Data records
- - - -

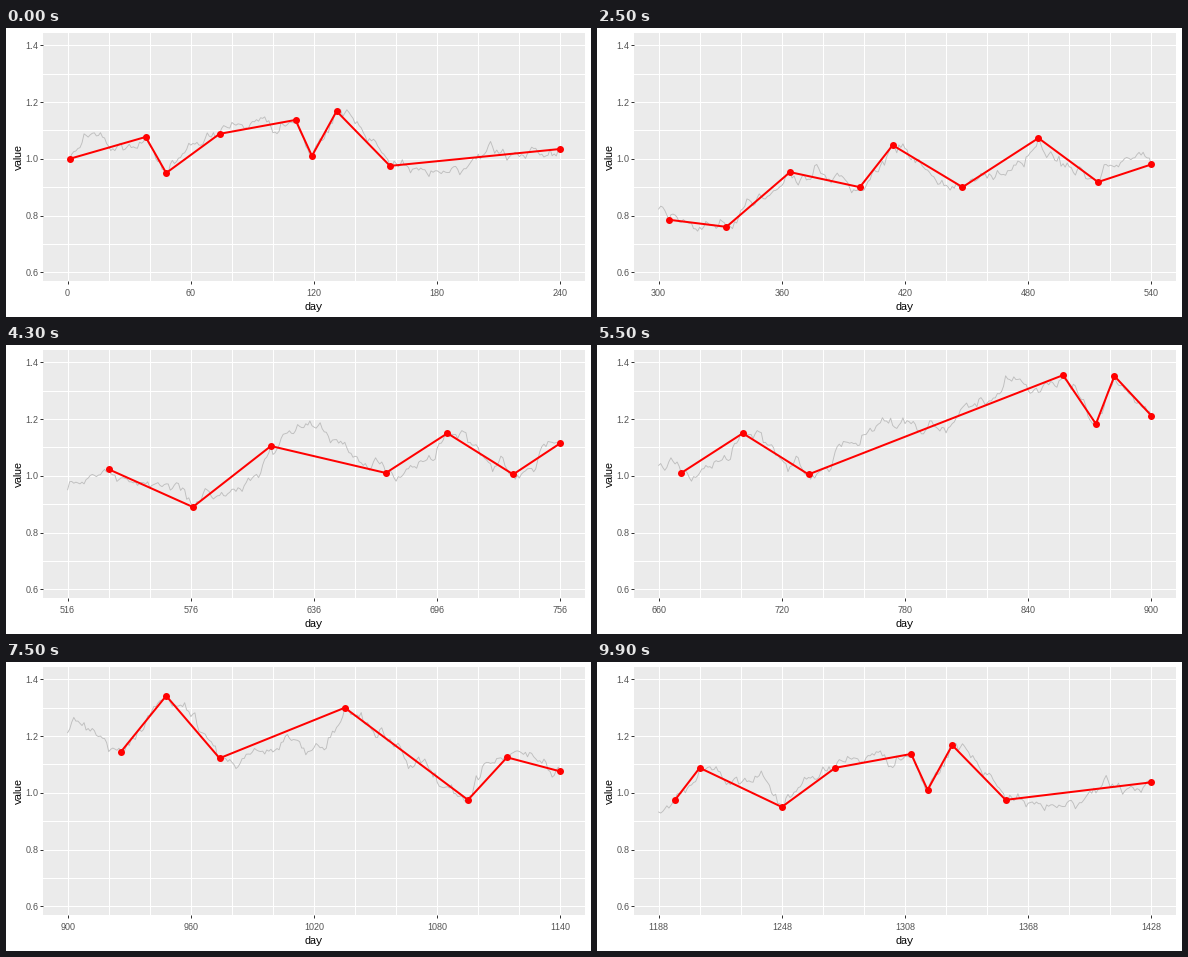
Animation, 585 px wide and 289 px high, one loop 10 s. Source, as a matplotlib script:

```python
import numpy as np
import matplotlib.pyplot as plt
from matplotlib.animation import FuncAnimation

W, H, DPI = 585, 289, 72          # at 72 dpi one point is one pixel
FRAMES, INTERVAL = 100, 100
STEP, SPAN, PERIOD = 12, 240, 1200
LAG = 15                          # days before a turning point is confirmed

plt.rcParams.update({
    "font.family": "Liberation Sans",
    "text.hinting": "native",
    "text.hinting_factor": 1,
})

# Turning points of the red line: (day, value)
TURNS = [
    (1, 1.0), (38, 1.077), (48, .95), (74, 1.088), (111, 1.137),
    (119, 1.01), (131, 1.168), (157, .975), (238, 1.01), (245, 1.148),
    (305, .785), (333, .76), (364, .953), (398, .90), (414, 1.048),
    (448, .90), (485, 1.073), (514, .918), (536, 1.023), (577, .89),
    (615, 1.105), (671, 1.01), (701, 1.15), (733, 1.005), (857, 1.355),
    (873, 1.183), (882, 1.352), (926, 1.145), (948, 1.342), (974, 1.122),
    (1035, 1.30), (1095, .975), (1114, 1.125), (1196, .975), (1208, 1.088),
]

# The few places where the grey series strays far from the red line
STRAYS = [(8, 1.088), (193, .965), (228, 1.037), (377, .98), (598, .945),
          (641, 1.155), (756, 1.115), (768, 1.187), (804, 1.19),
          (835, 1.34), (1017, 1.145), (1157, 1.11)]


def make_series():
    """One period of daily values: mean-reverting noise pinned to the key points."""
    keys = [p for p in TURNS if p[0] <= PERIOD] + STRAYS + [(PERIOD + 1, 1.0)]
    kx, ky = np.array(sorted(keys)).T
    days = np.arange(1, PERIOD + 2)
    noise = np.random.default_rng(7).normal(0, .012, days.size)
    for i in range(1, days.size):
        noise[i] += .86 * noise[i - 1]
    noise -= np.interp(days, kx, np.interp(kx, days, noise))
    return np.interp(days, kx, ky) + noise


series = make_series()
turns = np.array(TURNS + [(d + PERIOD, v) for d, v in TURNS if 48 <= d <= SPAN])


def value_at(day):
    return series[(day - 1) % PERIOD]


fig = plt.figure(figsize=(W / DPI, H / DPI), dpi=DPI, facecolor="white")
ax = fig.add_axes([37 / W, 1 - 253 / H, 542 / W, 248 / H], facecolor="#EBEBEB")
ax.spines[:].set_visible(False)
ax.set_axisbelow(True)
ax.set_ylim(.569, 1.4437)
levels = np.arange(.6, 1.5, .2)
ax.set_yticks(levels, [f"{v:.1f}" for v in levels])
ax.set_yticks(levels[:-1] + .1, minor=True)
ax.tick_params(which="major", length=2.75, width=1, color="#333333",
               labelcolor="#4D4D4D", labelsize=9.2)
ax.tick_params(which="minor", length=0)
ax.tick_params(axis="x", pad=5)
ax.tick_params(axis="y", pad=2)
ax.grid(which="both", color="white", lw=1)
fig.text(308 / W, 1 - 282 / H, "day", size=11, ha="center", va="baseline")
fig.text(12.8 / W, 1 - 129.4 / H, "value", size=11, rotation=90,
         ha="center", va="center")

grey, = ax.plot([], [], color="#BEBEBE", lw=.9)
red, = ax.plot([], [], color="#FF0000", lw=2, marker="o", ms=7, mew=0)


def update(i):
    start = i * STEP
    end = start + SPAN
    days = np.arange(max(start, 1), end + 1)
    grey.set_data(days, value_at(days))

    shown = turns[(turns[:, 0] >= start) & (turns[:, 0] <= end - LAG)]
    red.set_data(*np.vstack([shown, (end, value_at(end))]).T)

    ax.set_xlim(start - 12, end + 12)
    major = np.arange(start, end + 1, 60)
    ax.set_xticks(major, [str(d) for d in major])
    ax.set_xticks([d for d in range(start, end, 20) if d not in major], minor=True)
    return grey, red


anim = FuncAnimation(fig, update, frames=FRAMES, interval=INTERVAL,
                     repeat=True, repeat_delay=0, blit=False)
plt.show()
```
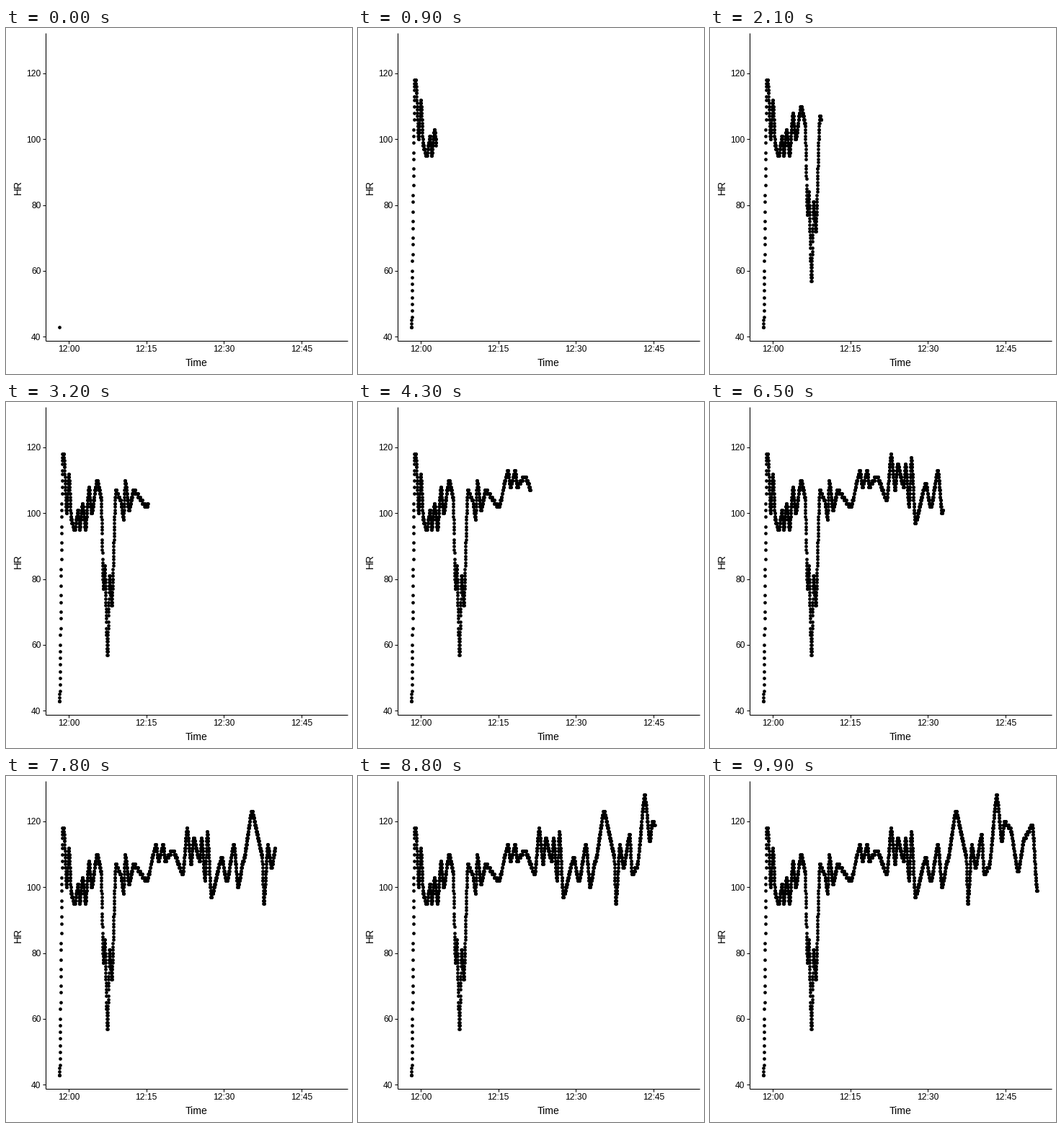
Animation of 480x480 px, one loop 10000 ms. Source, as a matplotlib script:

```python
import numpy as np
import matplotlib.pyplot as plt
from matplotlib.animation import FuncAnimation

SIZE, DPI = 480, 100
FRAMES, INTERVAL = 100, 100
PT = 72 / DPI                      # one pixel in points
X_START, X_END = 73.8, 453.8       # first and last sample
NOON, PX_PER_MIN = 87.1, 7.175
BASE, PX_PER_BEAT = 428.3, 4.566   # y of HR 40

plt.rcParams["font.family"] = "Liberation Sans"

# Turning points of the curve: (x, heart rate)
TURNS = [
    (74.2, 43), (78.4, 118), (80, 118), (83.9, 100), (87, 112), (90.3, 98),
    (95, 95), (100, 101), (102, 95), (106, 103), (110, 95), (114.8, 108),
    (118.5, 100), (126, 110), (131.5, 105), (135, 77), (136.8, 84),
    (140.5, 57), (143.5, 81), (146.5, 72), (152, 107), (159, 104), (163, 98),
    (165, 110), (170.5, 101), (176.5, 107), (195, 102), (208, 113),
    (211, 108), (218, 113), (220.5, 108), (231, 111.4), (245, 104),
    (251, 118), (256.5, 107), (260, 115), (268.5, 108), (271, 115),
    (276, 102), (279, 117), (284.5, 97), (299, 109), (306, 101.6),
    (316, 113), (321.5, 100), (329, 108), (341, 123), (355, 110),
    (357.5, 95), (363, 113), (368, 106), (376.5, 116), (380, 104),
    (387, 106.5), (397.5, 128), (404.5, 114), (408, 120), (416, 118),
    (427, 105), (436, 115), (447, 119), (453.3, 99),
]


def heart_rate(x):
    """Ease between turning points and round to whole beats."""
    tx, hr = np.array(TURNS).T
    x = np.clip(x, tx[0], tx[-1])
    i = np.clip(np.searchsorted(tx, x, side="right") - 1, 0, len(tx) - 2)
    t = (x - tx[i]) / (tx[i + 1] - tx[i])
    t = (t + t * t * (3 - 2 * t)) / 2
    return np.rint(hr[i] + (hr[i + 1] - hr[i]) * t)


def beat_y(hr):
    return BASE - (hr - 40) * PX_PER_BEAT


xs = np.arange(X_START, X_END, PX_PER_MIN / 60)
ys = beat_y(heart_rate(xs))

fig = plt.figure(figsize=(SIZE / DPI, SIZE / DPI), dpi=DPI, facecolor="white")
ax = fig.add_axes([0, 0, 1, 1])
ax.set(xlim=(0, SIZE), ylim=(SIZE, 0))
ax.axis("off")


def rule(x, y):
    ax.plot(x, y, color="black", lw=1.07 * PT, solid_capstyle="butt")


def label(x, y, text, size=12, ha="center", angle=0):
    ax.text(x, y, text, fontsize=size * PT, ha=ha, va="baseline",
            rotation=angle, rotation_mode="anchor")


LEFT, BOTTOM, TICK = 55, 433.8, 3.7
rule([LEFT, LEFT], [6.5, BOTTOM])
rule([LEFT, 473.5], [BOTTOM, BOTTOM])

for minute in range(0, 60, 15):
    x = NOON + minute * PX_PER_MIN
    rule([x, x], [BOTTOM, BOTTOM + TICK])
    label(x, 449.3, f"12:{minute:02d}")

for hr in range(40, 121, 20):
    y = beat_y(hr)
    rule([LEFT - TICK, LEFT], [y, y])
    label(48.4, y + 4.4, str(hr), ha="right")

label(264, 469, "Time", 14)
label(21, 220.5, "HR", 14, angle=90)

dots, = ax.plot([], [], "o", color="black", ms=4.7 * PT, mew=0)


def update(frame):
    now = X_START + (X_END - X_START) * frame / (FRAMES - 1)
    shown = xs <= now
    dots.set_data(xs[shown], ys[shown])
    return dots,


anim = FuncAnimation(fig, update, frames=FRAMES, interval=INTERVAL,
                     repeat=True, repeat_delay=0)
plt.show()
```
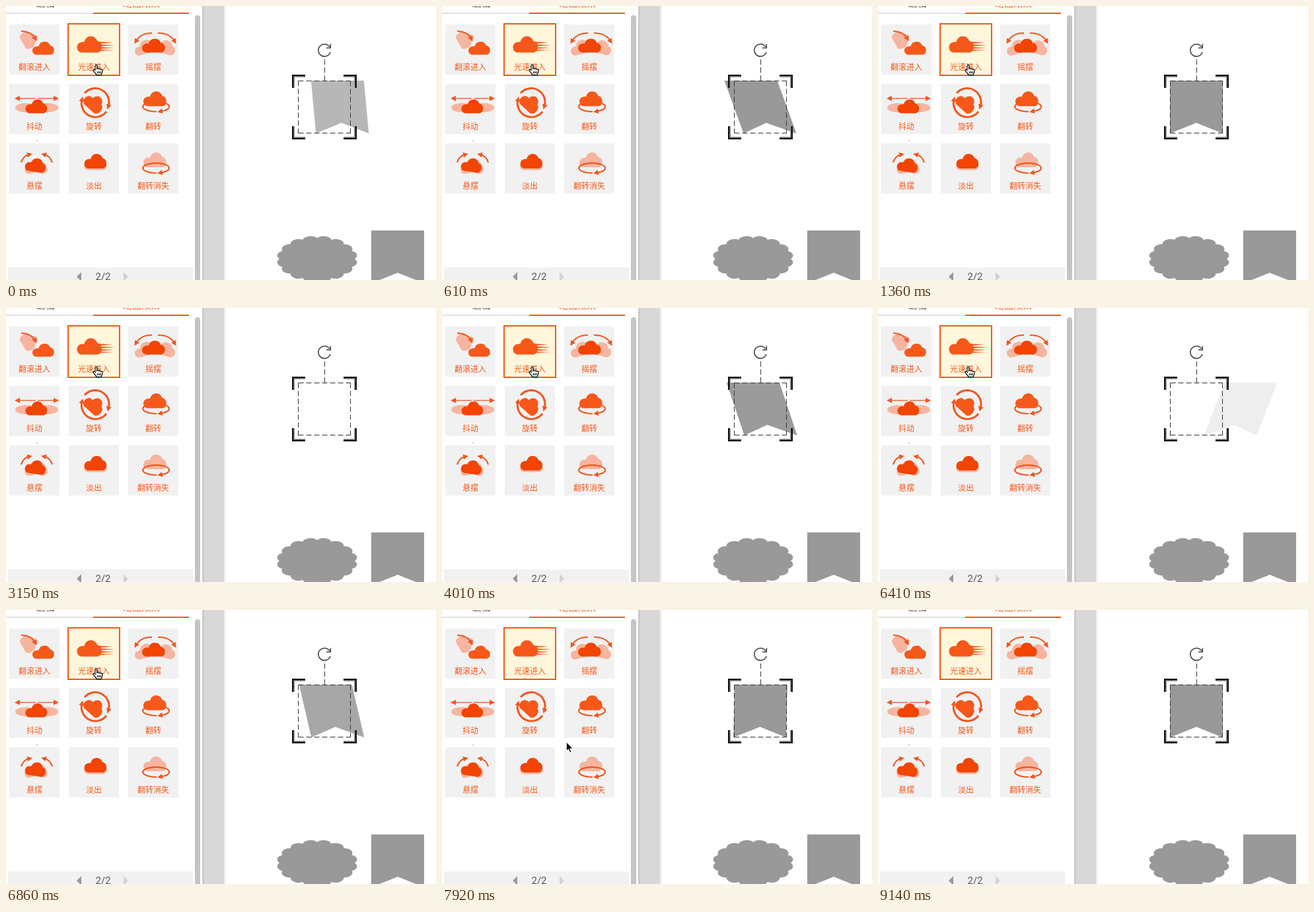
An HTML page for the animation above (9.97 s loop, 651 by 415 pixels).

```html
<!DOCTYPE html>
<html lang="zh">
<head>
<meta charset="utf-8">
<style>
html, body { margin: 0; width: 100%; height: 100%; overflow: hidden; background: #fff; }
svg { display: block; }
text { font-family: "Noto Sans CJK SC", "Noto Sans CJK", sans-serif; text-anchor: middle; }
.label { font-size: 12px; fill: #f4581a; }
.pale { fill: #f5b5a0; }
.deep { fill: #f24403; }
.arc { fill: none; stroke: #f0561e; stroke-width: 2.2; marker-end: url(#head); }
.thin { stroke-width: 1.3; }
.thick { stroke-width: 3; }
</style>
</head>
<body>
<svg width="651" height="415" viewBox="0 0 651 415">
  <defs>
    <path id="cloud" d="M-12 12A7 7 0 0 1-12-2Q-10.5-2.8-8.5-2A10.2 10.2 0 0 1 11-3.5A8 8 0 0 1 12 12Z"/>
    <path id="flag" d="M-40-40H40V40L0 24L-40 40Z"/>
    <g id="bracket" fill="none">
      <path d="M3.3 20V3.3H20" stroke="#999" stroke-width="1.6"/>
      <path d="M1.3 20V1.3H20" stroke="#111" stroke-width="2.6"/>
    </g>
    <path id="ring" class="arc" d="M2 7A20 7.5 0 1 1 12 5.8L8 6.6"/>
    <marker id="head" markerUnits="userSpaceOnUse" markerWidth="9" markerHeight="8" refX="3" refY="4" orient="auto">
      <path d="M0 0L8 4L0 8Z" fill="#f0561e"/>
    </marker>
  </defs>

  <!-- panels -->
  <path d="M297 0H331V415H297Z" fill="#d8d8d8"/>
  <path d="M297 0H300V415H297Z" fill="#cbcbcb"/>
  <path d="M330 0H333V415H330Z" fill="#f0f0f0"/>
  <text x="59.5" y="1" font-size="14" fill="#555">编辑</text>
  <text x="205" y="1" font-size="14" fill="#f4581a">动画效果</text>
  <path d="M0 10H132V12H0Z" fill="#e2e2e2"/>
  <path d="M132 10H277V12H132Z" fill="#f4581a"/>
  <g id="cells"></g>

  <!-- effect icons -->
  <g fill="#f6581a">
    <use class="pale" href="#cloud" transform="translate(37 50) rotate(60) scale(.72 1.1)"/>
    <use href="#cloud" transform="translate(57 63) scale(.9)"/>
    <path class="arc" d="M23 38Q39 39 44 49"/>

    <use href="#cloud" transform="translate(127 57) scale(1.03 1.12)"/>
    <path d="M140 54L161 55.5L140 57ZM140 58L165 59.5L140 61ZM140 62L163 63.5L140 65ZM140 66L165 67L140 68Z"/>

    <use class="pale" href="#cloud" transform="translate(211 61) rotate(-15) scale(.93)"/>
    <use class="pale" href="#cloud" transform="translate(241 61) rotate(15) scale(.93)"/>
    <use class="deep" href="#cloud" transform="translate(224 59) scale(.95)"/>
    <path class="arc" d="M221 41Q204 41 197 53"/>
    <path class="arc" d="M230 41Q248 41 255 53"/>

    <ellipse class="pale" cx="30" cy="154" rx="16" ry="7"/>
    <ellipse class="pale" cx="63" cy="154" rx="16" ry="7"/>
    <use class="deep" href="#cloud" transform="translate(46.5 151) scale(.9 .95)"/>
    <path class="arc thin" d="M45 140H18"/>
    <path class="arc thin" d="M48 140H75"/>

    <use href="#cloud" transform="translate(135 146) rotate(42) scale(.85 1.1)"/>
    <path class="arc thick" d="M119 132A21 21 0 0 1 155 152"/>
    <path class="arc thick" d="M152 160A21 21 0 0 1 115 142"/>

    <use href="#ring" x="226" y="153"/>
    <use href="#cloud" transform="translate(226 139.5) scale(.95 1.03)"/>

    <use class="pale" href="#cloud" transform="translate(44 241) rotate(-14) scale(.9)"/>
    <use class="pale" href="#cloud" transform="translate(48 241) rotate(14) scale(.9)"/>
    <use class="deep" href="#cloud" transform="translate(45.5 240) rotate(8) scale(.86 .95)"/>
    <path class="arc" d="M23 237Q26 227 35 225"/>
    <path class="arc" d="M70 237Q67 227 58 225"/>

    <use class="pale" href="#cloud" transform="translate(136 239) scale(.94 .8)"/>
    <use class="deep" href="#cloud" transform="translate(136 234) scale(.92 1)"/>

    <use class="pale" href="#cloud" transform="translate(226 232) scale(.95 1.03)"/>
    <use href="#ring" x="226" y="246"/>
  </g>
  <path d="M46 204H48V205H46Z" fill="#aaa"/>

  <!-- pager and scrollbar -->
  <path d="M3 396H283V415H3Z" fill="#f1f1f1"/>
  <path d="M114 403V417L107 410Z" fill="#999"/>
  <path d="M178 403V417L185 410Z" fill="#d2d2d2"/>
  <text x="147" y="415" font-size="15" fill="#555" style="font-family:Roboto,sans-serif">2/2</text>
  <rect id="bar" x="286" y="14" width="8" height="420" rx="4" fill="#c4c4c4"/>

  <!-- canvas -->
  <path id="badge" fill="#999"/>
  <use href="#flag" x="593" y="380" fill="#999"/>
  <use id="shape" href="#flag" fill="#999"/>
  <g fill="none" stroke="#333">
    <path d="M482.5 81V113M442.5 113.5H522M442.5 192.5H522M442.5 113.5V193M521.5 113.5V193" stroke-dasharray="8 4"/>
    <path d="M490 62A9.3 9.3 0 1 0 491 70M491.3 57.5V63.5H485" stroke="#444" stroke-width="1.6"/>
  </g>
  <use href="#bracket" transform="translate(433 104)"/>
  <use href="#bracket" transform="translate(531 104) scale(-1 1)"/>
  <use href="#bracket" transform="translate(433 202) scale(1 -1)"/>
  <use href="#bracket" transform="translate(531 202) scale(-1 -1)"/>

  <g id="cursor">
    <path id="hand" fill="#fff" stroke="#111" stroke-width="1.3" d="M4 9V2.2C4 .3 6.8 .3 6.8 2.2V7C7.4 6 9.4 6.2 9.6 7.3C10.4 6.4 12 6.8 12.2 8C13 7.2 14.8 7.6 14.8 9.3V11.5C14.8 13 13.6 14 13.2 16.5H6C5.5 14.5 2.5 12 1 9.6C.6 8 2.6 7.4 4 9ZM7.5 11V14M9.8 11V14M12 11V14"/>
    <path id="arrow" fill="#111" stroke="#fff" d="M.5 .5V14.5L3.7 11.5L6 16.8L8.4 15.8L6.1 10.6H10.5Z"/>
  </g>
</svg>
<script>
const LOOP = 9970, STEP = 60;
const $ = id => document.getElementById(id);
const clamp = x => Math.max(0, Math.min(1, x));
const mix = (a, b, p) => a + (b - a) * p;

const labels = ['翻滚进入', '光速进入', '摇摆', '抖动', '旋转', '翻转', '悬摆', '淡出', '翻转消失'];
$('cells').innerHTML = labels.map((label, i) => {
  const x = 5 + i % 3 * 90, y = 28 + Math.floor(i / 3) * 90;
  const box = i === 1
    ? `<rect x="${x - 1}" y="${y - 1}" width="78" height="78" fill="#fff7dc" stroke="#f4581a" stroke-width="2"/>`
    : `<rect x="${x}" y="${y}" width="76" height="76" fill="#f1f1f1"/>`;
  return `${box}<text class="label" x="${x + 38}" y="${y + 69}">${label}</text>`;
}).join('');

// scalloped ellipse
const BUMPS = 16;
let scallops = '';
for (let i = 0; i <= BUMPS; i++) {
  const a = (i / BUMPS - .25) * 2 * Math.PI;
  const point = `${471 + 57 * Math.cos(a)} ${383 + 31.5 * Math.sin(a)}`;
  scallops += i ? `A12.5 7.5 0 0 1 ${point}` : `M${point}`;
}
$('badge').setAttribute('d', scallops + 'Z');

// cubic-bezier(.25, .1, .25, 1)
function ease(x) {
  let lo = 0, hi = 1, s = x;
  for (let i = 0; i < 24; i++) {
    s = (lo + hi) / 2;
    if (.75 * s * (1 - s) + s ** 3 < x) lo = s; else hi = s;
  }
  return .3 * s * (1 - s) ** 2 + 3 * s * s * (1 - s) + s ** 3;
}

// shown from, step anchor, start, duration
const runs = [[0, 0, -454, 1815], [3150, 4010, 3135, 1865], [6230, 6860, 6224, 1865]];

function drawShape(t) {
  const [, anchor, start, span] = runs.filter(r => r[0] <= t).pop();
  const held = anchor + Math.floor((t - anchor) / STEP) * STEP;
  const k = clamp((held - start) / span);
  let dx = 0, skew, alpha = 1;
  if (k < .6) {
    alpha = ease(k / .6);
    dx = 80 * (1 - alpha);
    skew = mix(-30, 20, alpha);
  } else if (k < .8) skew = mix(20, -5, ease((k - .6) / .2));
  else skew = mix(-5, 0, ease((k - .8) / .2));
  $('shape').setAttribute('transform', `translate(${482 + dx} 153) skewX(${skew})`);
  $('shape').setAttribute('opacity', alpha);
}

// time, x, y
const path = [[0, 131, 88], [7700, 131, 88], [8210, 262, 345], [8420, 262, 345], [8670, 296, 418],
  [8899, 630, 418], [8900, 630, 405], [9079, 630, 405], [9080, 631, 409], [9139, 631, 409], [9140, 631, 430], [LOOP, 631, 430]];

function drawCursor(t) {
  const i = path.findIndex(p => p[0] > t);
  const [t0, x0, y0] = path[i - 1], [t1, x1, y1] = path[i];
  const p = (t - t0) / (t1 - t0), y = mix(y0, y1, p);
  $('cursor').setAttribute('transform', `translate(${mix(x0, x1, p)} ${y})`);
  $('hand').style.display = y < 106 ? '' : 'none';
  $('arrow').style.display = y < 106 ? 'none' : '';
}

function frame(now) {
  const t = now % LOOP;
  drawShape(t);
  drawCursor(t);
  $('bar').setAttribute('opacity', 1 - clamp((t - 8420) / 250));
  requestAnimationFrame(frame);
}
frame(0);
</script>
</body>
</html>
```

- - - -

▸ Instructions to follow
Each line in the data that holds the string "scallops" needs to be copied.

▸ Solved problem
let scallops = '';
  scallops += i ? `A12.5 7.5 0 0 1 ${point}` : `M${point}`;
$('badge').setAttribute('d', scallops + 'Z');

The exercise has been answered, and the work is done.